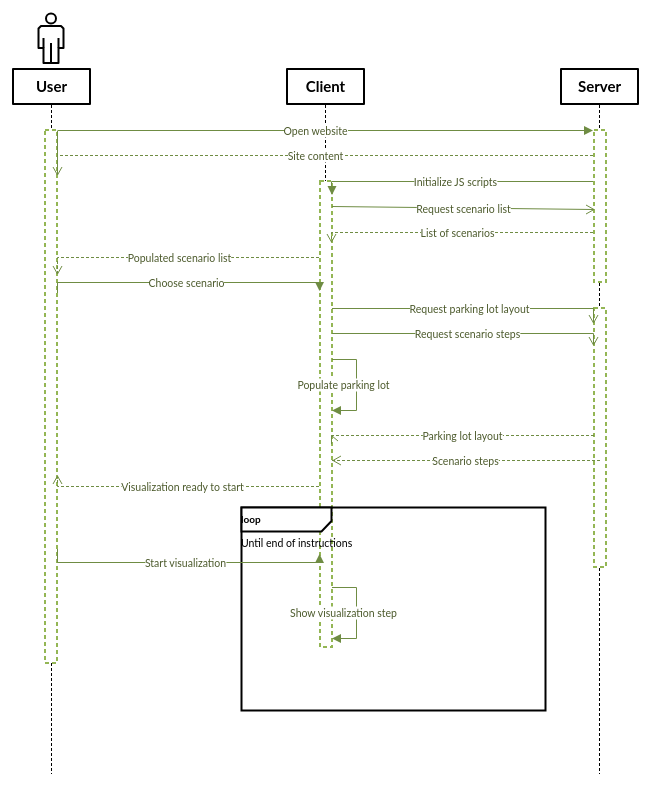
<!DOCTYPE html>
<html lang="en">
<head>
<meta charset="utf-8">
<title>Parking visualization sequence diagram</title>
<style>
:root {
  --paper: #ffffff;
  --ink: #000000;
  --message: #6f8c43;
  --activation: #94b655;
  --label: #4c5a2c;
}
* { box-sizing: border-box; }
html, body { margin: 0; overflow: hidden; background: var(--paper); }
.diagram {
  position: relative;
  width: 650px;
  height: 790px;
  overflow: hidden;
  background: var(--paper);
  font-family: Lato, "Open Sans", sans-serif;
}
.connectors { position: absolute; inset: 0; display: block; }
.lifeline { stroke: var(--ink); stroke-width: 1; stroke-dasharray: 3 2; }
.activation { fill: var(--paper); stroke: var(--activation); stroke-width: 2; stroke-dasharray: 4 3; }
.frame, .frame-tab { fill: none; stroke: var(--ink); stroke-width: 2; }
.frame-tab { fill: var(--paper); }
.actor { fill: var(--paper); stroke: var(--ink); stroke-width: 2; stroke-linejoin: round; }
.message { fill: none; stroke: var(--message); stroke-width: 1; }
.reply { stroke-dasharray: 3 2; }
.head-solid { fill: var(--message); }
.head-open { fill: none; stroke: var(--message); stroke-width: 1; }
.participants {
  position: absolute;
  top: 68px;
  left: 12px;
  width: 627px;
  display: flex;
  justify-content: space-between;
}
.participant {
  width: 79px;
  height: 37px;
  display: flex;
  align-items: center;
  justify-content: center;
  border: 2px solid var(--ink);
  border-radius: 1px;
  background: var(--paper);
  color: var(--ink);
  font-size: 15px;
  font-weight: 700;
  line-height: 1;
}
.label {
  position: absolute;
  left: var(--x);
  top: var(--y);
  transform: translate(-50%, -50%);
  background: var(--paper);
  color: var(--label);
  font-size: 10.5px;
  line-height: 13px;
  white-space: nowrap;
}
.frame-name, .frame-guard {
  position: absolute;
  left: 241px;
  color: var(--ink);
  font-size: 10.5px;
  line-height: 13px;
  white-space: nowrap;
}
.frame-name { top: 513px; font-size: 10px; font-weight: 700; }
.frame-guard { top: 537px; }
</style>
</head>
<body>
<main class="diagram">
  <svg class="connectors" width="650" height="790" viewBox="0 0 650 790" aria-hidden="true">
    <defs>
      <path id="solid-head" class="head-solid" d="M0 0L-9 -4.5V4.5Z"/>
      <path id="open-head" class="head-open" d="M-8 -4.5L0 0L-8 4.5"/>
    </defs>

    <g class="actor">
      <circle cx="51" cy="18.5" r="5"/>
      <path d="M41 26H61L63.500 28.500V48H58.500V63H43.500V48H38.500V28.500Z"/>
      <path d="M43.500 38V48M58.500 38V48M51 43V63"/>
    </g>

    <g class="lifelines">
      <line class="lifeline" x1="51.5" y1="105" x2="51.5" y2="130"/>
      <line class="lifeline" x1="51.5" y1="663" x2="51.5" y2="774"/>
      <line class="lifeline" x1="325.5" y1="105" x2="325.5" y2="181"/>
      <line class="lifeline" x1="599.5" y1="105" x2="599.5" y2="130"/>
      <line class="lifeline" x1="599.5" y1="283" x2="599.5" y2="308"/>
      <line class="lifeline" x1="599.5" y1="568" x2="599.5" y2="774"/>
    </g>

    <g class="activations">
      <rect class="activation" x="45" y="130" width="12" height="533"/>
      <rect class="activation" x="320" y="181" width="12" height="466"/>
      <rect class="activation" x="594" y="130" width="12" height="152"/>
      <rect class="activation" x="594" y="308" width="12" height="259"/>
    </g>

    <g class="loop">
      <rect class="frame" x="241.5" y="507.5" width="304" height="203"/>
      <path class="frame-tab" d="M241.500 507.500H331.500V521L321.500 531.500H241.500Z"/>
    </g>

    <g class="messages">
      <path class="message" d="M57.500 130.500H586"/>
      <use href="#solid-head" x="593" y="130.5"/>
      <path class="message reply" d="M593 155.500H57.500"/>
      <path class="message" d="M57.500 131V175"/>
      <use href="#open-head" transform="translate(57.500 175) rotate(90)"/>

      <path class="message" d="M593 181.500H331.500V187"/>
      <use href="#solid-head" transform="translate(332 195) rotate(90)"/>
      <path class="message" d="M332 206.500L594 209.500"/>
      <use href="#open-head" x="594" y="209.5"/>
      <path class="message reply" d="M593 232.500H331.500V242"/>
      <use href="#open-head" transform="translate(331.500 242) rotate(90)"/>

      <path class="message reply" d="M319 257.500H57.500V274"/>
      <use href="#open-head" transform="translate(57.500 274) rotate(90)"/>
      <path class="message" d="M57.500 293V282.500H319.500"/>
      <use href="#solid-head" transform="translate(319.500 291) rotate(90)"/>

      <path class="message" d="M332 308.500H593.500V323"/>
      <use href="#open-head" transform="translate(593.500 323) rotate(90)"/>
      <path class="message" d="M332 333.500H593.500V345"/>
      <use href="#open-head" transform="translate(593.500 345) rotate(90)"/>

      <path class="message" d="M332 359.500H356.500V410.500H340"/>
      <use href="#solid-head" transform="translate(332 410.500) rotate(180)"/>

      <path class="message reply" d="M594 435.500H332"/>
      <path class="head-open" d="M331.500 444V435.500L338 441"/>
      <path class="message reply" d="M600 460.500H332"/>
      <use href="#open-head" transform="translate(333 460.500) rotate(180)"/>

      <path class="message reply" d="M319 486.500H57.500V476"/>
      <use href="#open-head" transform="translate(57.500 476) rotate(-90)"/>
      <path class="message" d="M57.500 549V562.500H319.500"/>
      <use href="#solid-head" transform="translate(319.500 554) rotate(-90)"/>

      <path class="message" d="M332 587.500H356.500V638.500H340"/>
      <use href="#solid-head" transform="translate(332 638.500) rotate(180)"/>
    </g>
  </svg>

  <header class="participants">
    <div class="participant">User</div>
    <div class="participant">Client</div>
    <div class="participant">Server</div>
  </header>

  <span class="label" style="--x:315.5px;--y:130.5px">Open website</span>
  <span class="label" style="--x:315.5px;--y:155.5px">Site content</span>
  <span class="label" style="--x:455.5px;--y:181.5px">Initialize JS scripts</span>
  <span class="label" style="--x:463.5px;--y:208.5px">Request scenario list</span>
  <span class="label" style="--x:457.5px;--y:232.5px">List of scenarios</span>
  <span class="label" style="--x:179.5px;--y:257.5px">Populated scenario list</span>
  <span class="label" style="--x:186.5px;--y:282.5px">Choose scenario</span>
  <span class="label" style="--x:469.5px;--y:308.5px">Request parking lot layout</span>
  <span class="label" style="--x:467.5px;--y:333.5px">Request scenario steps</span>
  <span class="label" style="--x:343.5px;--y:384.5px">Populate parking lot</span>
  <span class="label" style="--x:462.5px;--y:435.5px">Parking lot layout</span>
  <span class="label" style="--x:465.5px;--y:460.5px">Scenario steps</span>
  <span class="label" style="--x:182.5px;--y:486.5px">Visualization ready to start</span>
  <span class="label" style="--x:185.5px;--y:562.5px">Start visualization</span>
  <span class="label" style="--x:343.5px;--y:612.5px">Show visualization step</span>

  <strong class="frame-name">loop</strong>
  <span class="frame-guard">Until end of instructions</span>
</main>
</body>
</html>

WORK REQUEST.
The entries above should be written out in full, and any picture in them left out.

EXERCISE RESULT.
<!DOCTYPE html>
<html lang="en">
<head>
<meta charset="utf-8">
<title>Parking visualization sequence diagram</title>
<style>
:root {
  --paper: #ffffff;
  --ink: #000000;
  --message: #6f8c43;
  --activation: #94b655;
  --label: #4c5a2c;
}
* { box-sizing: border-box; }
html, body { margin: 0; overflow: hidden; background: var(--paper); }
.diagram {
  position: relative;
  width: 650px;
  height: 790px;
  overflow: hidden;
  background: var(--paper);
  font-family: Lato, "Open Sans", sans-serif;
}
.connectors { position: absolute; inset: 0; display: block; }
.lifeline { stroke: var(--ink); stroke-width: 1; stroke-dasharray: 3 2; }
.activation { fill: var(--paper); stroke: var(--activation); stroke-width: 2; stroke-dasharray: 4 3; }
.frame, .frame-tab { fill: none; stroke: var(--ink); stroke-width: 2; }
.frame-tab { fill: var(--paper); }
.actor { fill: var(--paper); stroke: var(--ink); stroke-width: 2; stroke-linejoin: round; }
.message { fill: none; stroke: var(--message); stroke-width: 1; }
.reply { stroke-dasharray: 3 2; }
.head-solid { fill: var(--message); }
.head-open { fill: none; stroke: var(--message); stroke-width: 1; }
.participants {
  position: absolute;
  top: 68px;
  left: 12px;
  width: 627px;
  display: flex;
  justify-content: space-between;
}
.participant {
  width: 79px;
  height: 37px;
  display: flex;
  align-items: center;
  justify-content: center;
  border: 2px solid var(--ink);
  border-radius: 1px;
  background: var(--paper);
  color: var(--ink);
  font-size: 15px;
  font-weight: 700;
  line-height: 1;
}
.label {
  position: absolute;
  left: var(--x);
  top: var(--y);
  transform: translate(-50%, -50%);
  background: var(--paper);
  color: var(--label);
  font-size: 10.5px;
  line-height: 13px;
  white-space: nowrap;
}
.frame-name, .frame-guard {
  position: absolute;
  left: 241px;
  color: var(--ink);
  font-size: 10.5px;
  line-height: 13px;
  white-space: nowrap;
}
.frame-name { top: 513px; font-size: 10px; font-weight: 700; }
.frame-guard { top: 537px; }
</style>
</head>
<body>
<main class="diagram">
  <svg class="connectors" width="650" height="790" viewBox="0 0 650 790" aria-hidden="true">
    <defs>
      <path id="solid-head" class="head-solid" d="M0 0L-9 -4.5V4.5Z"/>
      <path id="open-head" class="head-open" d="M-8 -4.5L0 0L-8 4.5"/>
    </defs>

    <g class="actor">
      <circle cx="51" cy="18.5" r="5"/>
      <path d="M41 26H61L63.500 28.500V48H58.500V63H43.500V48H38.500V28.500Z"/>
      <path d="M43.500 38V48M58.500 38V48M51 43V63"/>
    </g>

    <g class="lifelines">
      <line class="lifeline" x1="51.5" y1="105" x2="51.5" y2="130"/>
      <line class="lifeline" x1="51.5" y1="663" x2="51.5" y2="774"/>
      <line class="lifeline" x1="325.5" y1="105" x2="325.5" y2="181"/>
      <line class="lifeline" x1="599.5" y1="105" x2="599.5" y2="130"/>
      <line class="lifeline" x1="599.5" y1="283" x2="599.5" y2="308"/>
      <line class="lifeline" x1="599.5" y1="568" x2="599.5" y2="774"/>
    </g>

    <g class="activations">
      <rect class="activation" x="45" y="130" width="12" height="533"/>
      <rect class="activation" x="320" y="181" width="12" height="466"/>
      <rect class="activation" x="594" y="130" width="12" height="152"/>
      <rect class="activation" x="594" y="308" width="12" height="259"/>
    </g>

    <g class="loop">
      <rect class="frame" x="241.5" y="507.5" width="304" height="203"/>
      <path class="frame-tab" d="M241.500 507.500H331.500V521L321.500 531.500H241.500Z"/>
    </g>

    <g class="messages">
      <path class="message" d="M57.500 130.500H586"/>
      <use href="#solid-head" x="593" y="130.5"/>
      <path class="message reply" d="M593 155.500H57.500"/>
      <path class="message" d="M57.500 131V175"/>
      <use href="#open-head" transform="translate(57.500 175) rotate(90)"/>

      <path class="message" d="M593 181.500H331.500V187"/>
      <use href="#solid-head" transform="translate(332 195) rotate(90)"/>
      <path class="message" d="M332 206.500L594 209.500"/>
      <use href="#open-head" x="594" y="209.5"/>
      <path class="message reply" d="M593 232.500H331.500V242"/>
      <use href="#open-head" transform="translate(331.500 242) rotate(90)"/>

      <path class="message reply" d="M319 257.500H57.500V274"/>
      <use href="#open-head" transform="translate(57.500 274) rotate(90)"/>
      <path class="message" d="M57.500 293V282.500H319.500"/>
      <use href="#solid-head" transform="translate(319.500 291) rotate(90)"/>

      <path class="message" d="M332 308.500H593.500V323"/>
      <use href="#open-head" transform="translate(593.500 323) rotate(90)"/>
      <path class="message" d="M332 333.500H593.500V345"/>
      <use href="#open-head" transform="translate(593.500 345) rotate(90)"/>

      <path class="message" d="M332 359.500H356.500V410.500H340"/>
      <use href="#solid-head" transform="translate(332 410.500) rotate(180)"/>

      <path class="message reply" d="M594 435.500H332"/>
      <path class="head-open" d="M331.500 444V435.500L338 441"/>
      <path class="message reply" d="M600 460.500H332"/>
      <use href="#open-head" transform="translate(333 460.500) rotate(180)"/>

      <path class="message reply" d="M319 486.500H57.500V476"/>
      <use href="#open-head" transform="translate(57.500 476) rotate(-90)"/>
      <path class="message" d="M57.500 549V562.500H319.500"/>
      <use href="#solid-head" transform="translate(319.500 554) rotate(-90)"/>

      <path class="message" d="M332 587.500H356.500V638.500H340"/>
      <use href="#solid-head" transform="translate(332 638.500) rotate(180)"/>
    </g>
  </svg>

  <header class="participants">
    <div class="participant">User</div>
    <div class="participant">Client</div>
    <div class="participant">Server</div>
  </header>

  <span class="label" style="--x:315.5px;--y:130.5px">Open website</span>
  <span class="label" style="--x:315.5px;--y:155.5px">Site content</span>
  <span class="label" style="--x:455.5px;--y:181.5px">Initialize JS scripts</span>
  <span class="label" style="--x:463.5px;--y:208.5px">Request scenario list</span>
  <span class="label" style="--x:457.5px;--y:232.5px">List of scenarios</span>
  <span class="label" style="--x:179.5px;--y:257.5px">Populated scenario list</span>
  <span class="label" style="--x:186.5px;--y:282.5px">Choose scenario</span>
  <span class="label" style="--x:469.5px;--y:308.5px">Request parking lot layout</span>
  <span class="label" style="--x:467.5px;--y:333.5px">Request scenario steps</span>
  <span class="label" style="--x:343.5px;--y:384.5px">Populate parking lot</span>
  <span class="label" style="--x:462.5px;--y:435.5px">Parking lot layout</span>
  <span class="label" style="--x:465.5px;--y:460.5px">Scenario steps</span>
  <span class="label" style="--x:182.5px;--y:486.5px">Visualization ready to start</span>
  <span class="label" style="--x:185.5px;--y:562.5px">Start visualization</span>
  <span class="label" style="--x:343.5px;--y:612.5px">Show visualization step</span>

  <strong class="frame-name">loop</strong>
  <span class="frame-guard">Until end of instructions</span>
</main>
</body>
</html>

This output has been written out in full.